If you run an export-oriented company, you have to prepare for shocks. Perhaps you have to be on the lookout for other countries’ import policies; your own country’s subsidies; which potential new markets could open up etc. But the key assumption in each case is that there will always be demand; that at no point will the global economy collapse to the point that people will want to randomly stop importing your goods.
Well, tough luck: Covid-19 is one such unprecedented shock. And the Pakistani textile sector, which is so reliant on exports, has been very badly bruised.
Textile exports stood at $751 million in May 2020, or a 37% decline when compared to the exports worth $1.19 billion in May of last year. In a note issued to clients on June 17, analyst Ahmed Lakhani at JS Global pointed out that this was the second successive month of massive reduction in textile exports amid the global pandemic.
In fact, all categories of textile exports witnessed double-digit declines. Exports of cotton yarn saw the steepest decline, from $107 million in May last year to $52 million in May this year, or a 51% decline. Highest value areas like garments (which stood at $252 million last May) and knitwear (which stood at $274 million last May), declined by 46% to $136 million, and 34% to $181 million this May respectively. The category of bedwear experienced the least amount of shock, but even that segment declined by 22% year-on-year from $188 million to $146 million.
In fact, the only silver lining the textile industry has is that at least the month of May was not as bad as April. That particular month, which saw exports decline by 65% year-on-year to $404 million, represented a historic, multi-decade low.
Most of that was aggravated by an extremely strict lockdown in Pakistan, but also global lockdowns around the world, which had begun to kick in in March and April. As a June 17 report from Taurus Securities pointed out, there was also a delay in shipments to major markets, such as the US and Europe, which were severely affected due to Covid-19.
One good thing that can be said is that the base level of April was so low, that May figures actually look like a solid rebound: exports in May shot up 86% when compared to April. Every single export segment showed a double-digit month-on-month increase, with segments like towels and garments increasing 127% MoM and 121% MoM respectively.

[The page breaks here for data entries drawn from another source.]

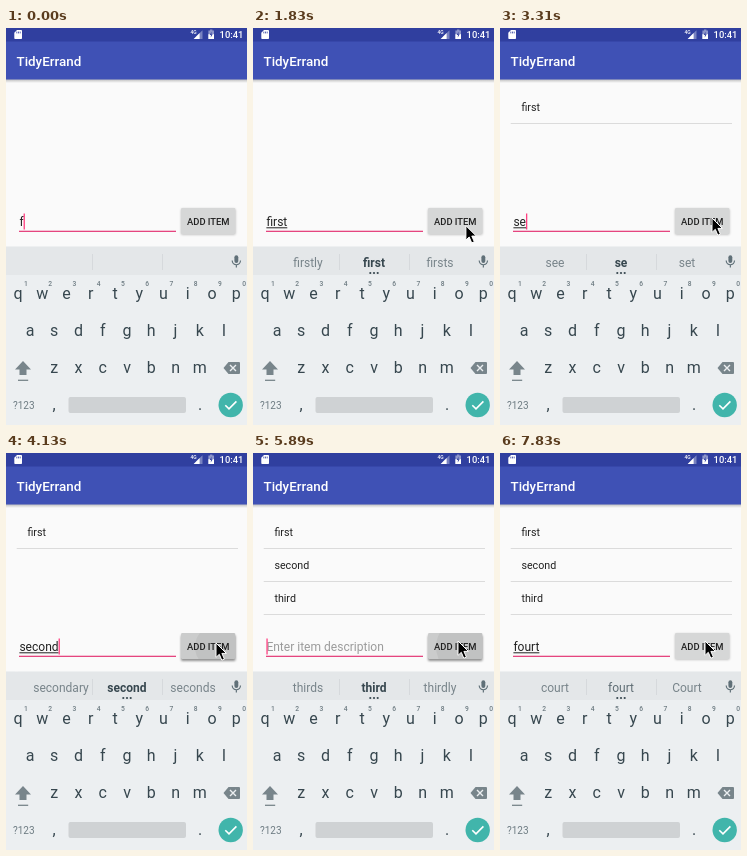
An HTML page that plays this animation: 241x397 px, repeating every 8 s.

```html
<!DOCTYPE html>
<html lang="en">
<head>
<meta charset="utf-8">
<title>To-do list</title>
<style>
html, body { margin: 0; width: 100%; height: 100%; overflow: hidden; background: #fafafa; }
svg { display: block; width: 100vw; height: 100vh; font-family: Roboto, sans-serif; }
.mid { text-anchor: middle; }
.medium { font-weight: 500; }
</style>
</head>
<body>
<svg id="stage" viewBox="0 0 241 397">
  <defs>
    <linearGradient id="shade" x2="0" y2="1">
      <stop stop-color="#000" stop-opacity=".26"/>
      <stop offset="1" stop-color="#000" stop-opacity="0"/>
    </linearGradient>
    <filter id="soft" x="-20%" y="-30%" width="140%" height="170%"><feGaussianBlur stdDeviation="1.1"/></filter>
    <clipPath id="face"><rect x="175" y="180" width="54.5" height="26" rx="1.4"/></clipPath>
  </defs>
  <rect width="241" height="397" fill="#fafafa"/>

  <rect y="51" width="241" height="4" fill="url(#shade)"/>
  <rect y="13" width="241" height="38.5" fill="#3f51b5"/>
  <rect width="241" height="13.5" fill="#303f9f"/>
  <g fill="#fff">
    <path d="M11 2H15.2Q16 2 16 2.8V10.2Q16 11 15.2 11H9.1Q8.3 11 8.3 10.2V4.7Z"/>
    <path d="M10.8 3.6V5.4M12.5 3.6V5.4M14.2 3.6V5.4" stroke="#303f9f" stroke-width=".8"/>
    <text x="184.5" y="5.8" font-size="5" class="medium">4G</text>
    <path d="M196.5 2.2V11H187.7Z" fill-opacity=".35"/>
    <path d="M193.6 5.1V11H187.7Z"/>
    <path d="M204 2.6V1.6H206.4V2.6H208V11H202.4V2.6Z" fill-opacity=".45"/>
    <path d="M202.4 6.2H208V11H202.4Z"/>
    <path d="M205.6 3.8L203.7 7H205L204.7 9.6L206.7 6.2H205.4Z" fill="#303f9f"/>
    <text x="213.6" y="10.2" font-size="9.4" class="medium">10:41</text>
    <text x="10.5" y="38" font-size="13.4" class="medium">TidyErrand</text>
  </g>

  <g id="list"></g>

  <text id="hint" x="13.4" y="198" font-size="12.04" fill="#9b9b9b">Enter item description</text>
  <text id="entry" x="13.4" y="198" font-size="12.04" fill="#212121"></text>
  <rect id="under" x="13.4" y="199.3" height="1" fill="#212121"/>
  <rect x="13" y="202.7" width="157" height="1.3" fill="#e5457f"/>
  <rect id="caret" y="185.5" width="1.3" height="16" fill="#ff4081"/>

  <rect id="shadow" x="175" y="181" width="54.5" height="26" rx="1.5" filter="url(#soft)"/>
  <g clip-path="url(#face)">
    <rect x="175" y="180" width="54.5" height="26" fill="#d6d7d7"/>
    <rect id="press" x="175" y="180" width="54.5" height="26"/>
    <circle id="ripple" cy="194"/>
  </g>
  <text class="mid medium" x="202.3" y="196.6" font-size="9.4" fill="#212121">ADD ITEM</text>

  <rect y="218.5" width="241" height="29" fill="#e4e7e9"/>
  <rect y="247" width="241" height="150" fill="#eceff1"/>
  <path d="M86.5 226V242M156.5 226V242" stroke="#d2d6d8" stroke-width=".8"/>
  <g id="words" class="mid" font-size="12.04">
    <text x="55" y="239" fill="#78848a"></text>
    <text x="121" y="239" fill="#37474f"></text>
    <text x="187" y="239" fill="#78848a"></text>
  </g>
  <g id="dots" fill="#37474f">
    <circle cx="117.3" cy="245" r="1.1"/><circle cx="121" cy="245" r="1.1"/><circle cx="124.7" cy="245" r="1.1"/>
  </g>
  <g fill="none" stroke="#607078" stroke-width="1.2">
    <rect x="228.4" y="227.2" width="3.9" height="7.8" rx="1.95" fill="#607078" stroke="none"/>
    <path d="M226.2 232.6A4.1 4.1 0 0 0 234.5 232.6M230.35 236.6V239.6"/>
  </g>

  <g id="keys" class="mid" fill="#37474f"></g>
  <path d="M17 333L25 341.5H20.5V347H13.5V341.5H9Z" fill="#78858b"/>
  <path d="M12 352.3H22.2" stroke="#78858b" stroke-width="1.3"/>
  <path d="M222.5 334H233Q234 334 234 335V345Q234 346 233 346H222.5L217.5 340Z" fill="#78858b"/>
  <path d="M224 337L230 343M230 337L224 343" stroke="#eceff1" stroke-width="1.4"/>
  <text x="7" y="380.5" font-size="10" fill="#6d7b82">?123</text>
  <rect x="62.5" y="369" width="117.5" height="16" rx="2" fill="#cfd2d4"/>
  <circle cx="224.7" cy="377" r="12.2" fill="#41b5ab"/>
  <path d="M219.3 377.2L223 380.9L230.4 373.4" fill="none" stroke="#fff" stroke-width="1.6"/>

  <path id="pointer" d="M0 0V14.4L3.3 11.3L5.8 17.2L8.4 16.1L5.9 10.4H10.4Z" fill="#000" stroke="#fff" stroke-width="1"/>
</svg>
<script>
const LOOP = 8000;
const $ = id => document.getElementById(id);
const make = (parent, tag, attrs, text = '') => {
  const el = document.createElementNS('http://www.w3.org/2000/svg', tag);
  for (const k in attrs) el.setAttribute(k, attrs[k]);
  el.textContent = text;
  return parent.appendChild(el);
};
const set = (id, attrs) => { for (const k in attrs) $(id).setAttribute(k, attrs[k]); };
const show = (el, on) => el.setAttribute('visibility', on ? 'visible' : 'hidden');
const last = (rows, t) => rows.filter(r => r[0] <= t).pop();

// time, text in the field
const typing = [
  [0, 'f'], [530, 'fi'], [700, 'fir'], [860, 'firs'], [1000, 'first'], [2280, ''],
  [3080, 's'], [3250, 'se'], [3420, 'sec'], [3510, 'seco'], [3610, 'secon'], [3720, 'second'], [4180, ''],
  [4710, 't'], [4880, 'th'], [4990, 'thi'], [5110, 'thir'], [5230, 'third'], [5830, ''],
  [6400, 'f'], [6580, 'fo'], [6750, 'fou'], [6930, 'four'], [7230, 'fourt']
];
// time, suggestions
const hints = [
  [0, ''], [60, 'if f for'], [590, 'fit fi fix'], [760, 'for fir fire'], [910, 'first firs fits'],
  [1060, 'firstly first firsts'], [2340, ''],
  [3140, 'so s see'], [3310, 'see se set'], [3420, 'sex sec sect'], [3510, 'second seco seco'],
  [3610, 'second secon son'], [3780, 'secondary second seconds'], [4300, ''],
  [4760, 'to t the'], [4880, 'the th that'], [4990, 'this thi thin'], [5110, 'third thir their'],
  [5290, 'thirds third thirdly'], [6000, ''],
  [6640, 'for fo of'], [6810, 'four fou for'], [6990, 'fours four for'], [7350, 'court fourt Court']
];
const blinks = [[1540, 2040], [2780, 3080], [5740, 5830], [6350, 6400], [7830, 8000]];
const items = [[2280, 'first'], [4180, 'second'], [5830, 'third']];
// press, settle, end
const clicks = [[2100, 2340, 2560], [4010, 4300, 4540], [5710, 6000, 6180]];
// time, x, y of the pointer tip
const track = [[1600, 216, 224], [2040, 212, 190], [3990, 212, 190], [4010, 210, 190],
  [4180, 210, 190], [4300, 210, 188], [5700, 210, 188], [5770, 205, 188], [8000, 205, 188]];

const rows = items.map(([at, name], i) => {
  const g = make($('list'), 'g', {});
  make(g, 'text', { x: 21.4, y: 83 + 33 * i, 'font-size': 10.7, fill: '#212121' }, name);
  make(g, 'rect', { x: 10.7, y: 95 + 33 * i, width: 221.3, height: 0.9, fill: '#d9d9d9' });
  return g;
});

const key = (x, y, c) => make($('keys'), 'text', { x, y, 'font-size': 16 }, c);
[['qwertyuiop', 12, 271], ['asdfghjkl', 24, 308], ['zxcvbnm', 48.3, 345]].forEach(([row, x, y]) =>
  [...row].forEach((c, i) => key(x + 24.25 * i, y, c)));
key(48, 381.5, ',');
key(194, 381.5, '.');
[...'1234567890'].forEach((c, i) => make($('keys'), 'text',
  { x: 19.8 + 24.25 * i, y: 257.5, 'font-size': 6.7, 'font-weight': 500, fill: '#6d7b82' }, c));

function pointerAt(t) {
  const i = track.findIndex(p => p[0] > t);
  if (i < 1) return null;
  const [a, b] = [track[i - 1], track[i]];
  const u = (t - a[0]) / (b[0] - a[0]);
  const e = u * (2 - u);
  return [a[1] + (b[1] - a[1]) * e, a[2] + (b[2] - a[2]) * e];
}

function drawButton(t) {
  const c = clicks.find(([p, , end]) => t >= p && t < end);
  let press = 0, ripple = 0, r = 0;
  if (c) {
    const held = t < c[1];
    const age = Math.floor((t - c[0]) / 60) * 60;
    press = held ? 0.05 : 0.01;
    ripple = held ? 0.05 : 0.02;
    r = 10 + age * 0.1;
  }
  set('press', { 'fill-opacity': press });
  set('ripple', { cx: 211, r, 'fill-opacity': ripple });
  set('shadow', { y: press > 0.02 ? 182 : 180.8, 'fill-opacity': press > 0.02 ? 0.42 : 0.25 });
}

function draw(t) {
  const text = last(typing, t)[1];
  const words = last(hints, t)[1].split(' ');
  const full = words.length > 1;

  $('entry').textContent = text;
  const width = text ? $('entry').getComputedTextLength() : 0;
  show($('hint'), !text);
  set('under', { width: full ? width : 0 });
  set('caret', { x: 13.4 + width });
  show($('caret'), !blinks.some(([a, b]) => t >= a && t < b));

  [...$('words').children].forEach((el, i) => { el.textContent = words[i] || ''; });
  const mid = $('words').children[1];
  const known = words[1] !== 'fourt';
  mid.setAttribute('font-weight', known ? 700 : 400);
  mid.setAttribute('fill', known ? '#37474f' : '#5f6d74');
  show($('dots'), full);

  rows.forEach((g, i) => show(g, t >= items[i][0]));
  drawButton(t);

  const p = pointerAt(t);
  show($('pointer'), p);
  if (p) set('pointer', { transform: `translate(${p[0]} ${p[1]})` });
}

const start = performance.now();
function tick() {
  draw((performance.now() - start) % LOOP);
  requestAnimationFrame(tick);
}
tick();
</script>
</body>
</html>
```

It is important to note that the actual share of the composition of segments has remained unchanged. So in May, knitwear remained at 24%, bedwear at 19%, ready-made garments at 18%, cotton cloth at 13% and others at 25%, respectively.
On a monthly basis, the share of textiles in total exports in Pakistan declined to 42% in April, and 53.8% in May.
However, if one looks at the period of the first eleven months of the fiscal year 2020, the share of textiles in total exports of Pakistan remained unchanged at around 59.5%, compared to 59% for the same period last year.
However, during that same eleven month period, textile exports were down by 6% year-on-year to $11.6 billion, with double digit declines in yarn and cotton cloth (13% and 12% respectively), while categories like knitwear and garments also stayed firmly negative.
According to Lakhani, textile exports are expected to recover gradually from the lows of April and May, but remain lower on a yearly basis over the next few months.
“To tap weak (but recovering) global demand, it is crucial to develop new channels amid a dynamic scenario (such as export of masks and PPEs), while simultaneously ensuring adherence to safety SOPs on the domestic front to ensure the situation does not worsen,” notes Lakhani.
Previously, on April 23, the Adviser to the Prime Minister on Commerce and Investment Abdul Razak Dawood had said that the federal government had allowed the export of textile masks, though it would not apply to surgical and N95 masks.
However, there is a slight problem with this logic. While the textile industry has somewhat reoriented itself towards exporting masks and creating PPEs, with varying levels of success, the orders are simply not enough to make up for the loss in other segments. In reality, most of these ‘new channels’ are often one time, non-repetitive, and have low margins.
Meanwhile, companies have to deal with other problems simultaneously, such as advance order books, which are usually booked for three to six months, have also been reduced to a few days. There is also quite a fair bit of backlog currently, as many clients cancelled unexpectedly due to a lack of demand.
The triple whammy of unprecedented weak demand, plant underutilization, and lower prices are going to severely affect the textile industry and its ability to export in the coming months.
No wonder then, that a few months ago, the All Pakistan Textile Mills Association Executive Director Shahid Sattar grumbled that the future outlook for textile markets is ‘extremely bleak’, and that the cash flow crisis was even more acute for indirect exporters.
That same organization released a press release on June 23, in which it rejected the recently announced budget, and asked the government to competitively price energy, lower sales tax, and have the turnover tax reduced from 1.5% to 0.5%.